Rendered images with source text
*** Block opens ***

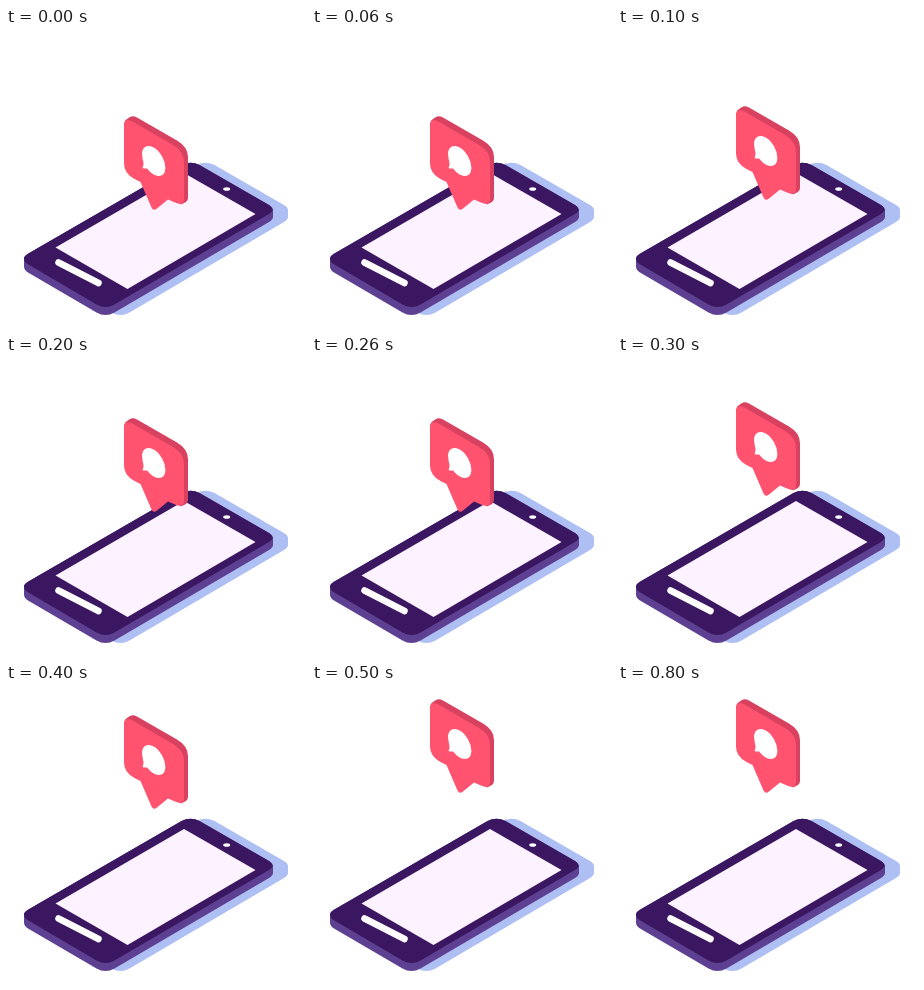
An HTML page without scripts that plays this animation: 300 by 300 pixels, repeating every 1000 ms.

```html
<!DOCTYPE html>
<html lang="en">
<head>
<meta charset="utf-8">
<title>Phone notification</title>
<style>
  html, body { margin: 0; width: 100%; height: 100%; overflow: hidden; background: #fff; }
  svg { display: block; width: 100%; height: 100%; }
  .bubble { animation: rise 1s step-end infinite; }
  @keyframes rise {
    0%   { transform: translateY(0); }
    10%  { transform: translateY(-10px); }
    20%  { transform: translateY(-26px); }
    30%  { transform: translateY(-42px); }
    40%  { transform: translateY(-57px); }
    50%, 100% { transform: translateY(-73px); }
  }
</style>
</head>
<body>
<svg viewBox="0 0 300 300">
  <defs>
    <path id="slab" d="M18 230Q18 228 21.500 226L175.500 137Q184.500 132.500 193.500 137L263 177Q267 179.500 267 182V189Q267 191.500 263 194L108.500 284.500Q99.500 289.500 90.500 284.500L22 244.500Q18 242 18 238.500Z"/>
  </defs>

  <!-- phone -->
  <use href="#slab" x="15" fill="#aebff3"/>
  <use href="#slab" fill="#5d4092"/>
  <path fill="#3b1761" d="M21.500 226L175.500 137Q184.500 132.500 193.500 137L263 177Q270 181.500 263 186L108.500 276.500Q99.500 281.500 90.500 276.500L21.500 236Q14.500 231 21.500 226Z"/>
  <path fill="#fdf2ff" d="M178 145L249.500 186L121.500 261L49.500 219.500Z"/>
  <path fill="none" stroke="#fff" stroke-width="6.500" stroke-linecap="round" d="M52.500 234.500L92.500 255"/>
  <ellipse cx="220.700" cy="161" rx="3.500" ry="1.800" fill="#fff"/>

  <!-- speech bubble -->
  <g class="bubble">
    <path fill="#d8415f" d="M118 98Q118 92.500 121 91L124 89Q127 87.500 131 89.500L171 112.500Q182 119 182 129V170Q182 172.500 180 174L175 176.500L150 150Z"/>
    <path fill="#ff536f" d="M118 98Q118 89 126.500 93.500L167 117Q178 123.500 178 134V171Q178 178.500 169 174.500L162 171.500L151 180.500Q147.500 183.500 145.500 179.500L134.500 154L128.500 151Q118 145.500 118 135.500Z"/>
    <g fill="#fff">
      <circle r="13.500" transform="matrix(.866 .5 0 1 147.700 133)"/>
      <path d="M136.500 130Q138.500 136 136.500 140Q139.500 141 142 140Z"/>
    </g>
  </g>
</svg>
</body>
</html>
```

*** Block closes ***

Apply a filter for "translateY" to the data above, then copy each line that matches.

    0%   { transform: translateY(0); }
    10%  { transform: translateY(-10px); }
    20%  { transform: translateY(-26px); }
    30%  { transform: translateY(-42px); }
    40%  { transform: translateY(-57px); }
    50%, 100% { transform: translateY(-73px); }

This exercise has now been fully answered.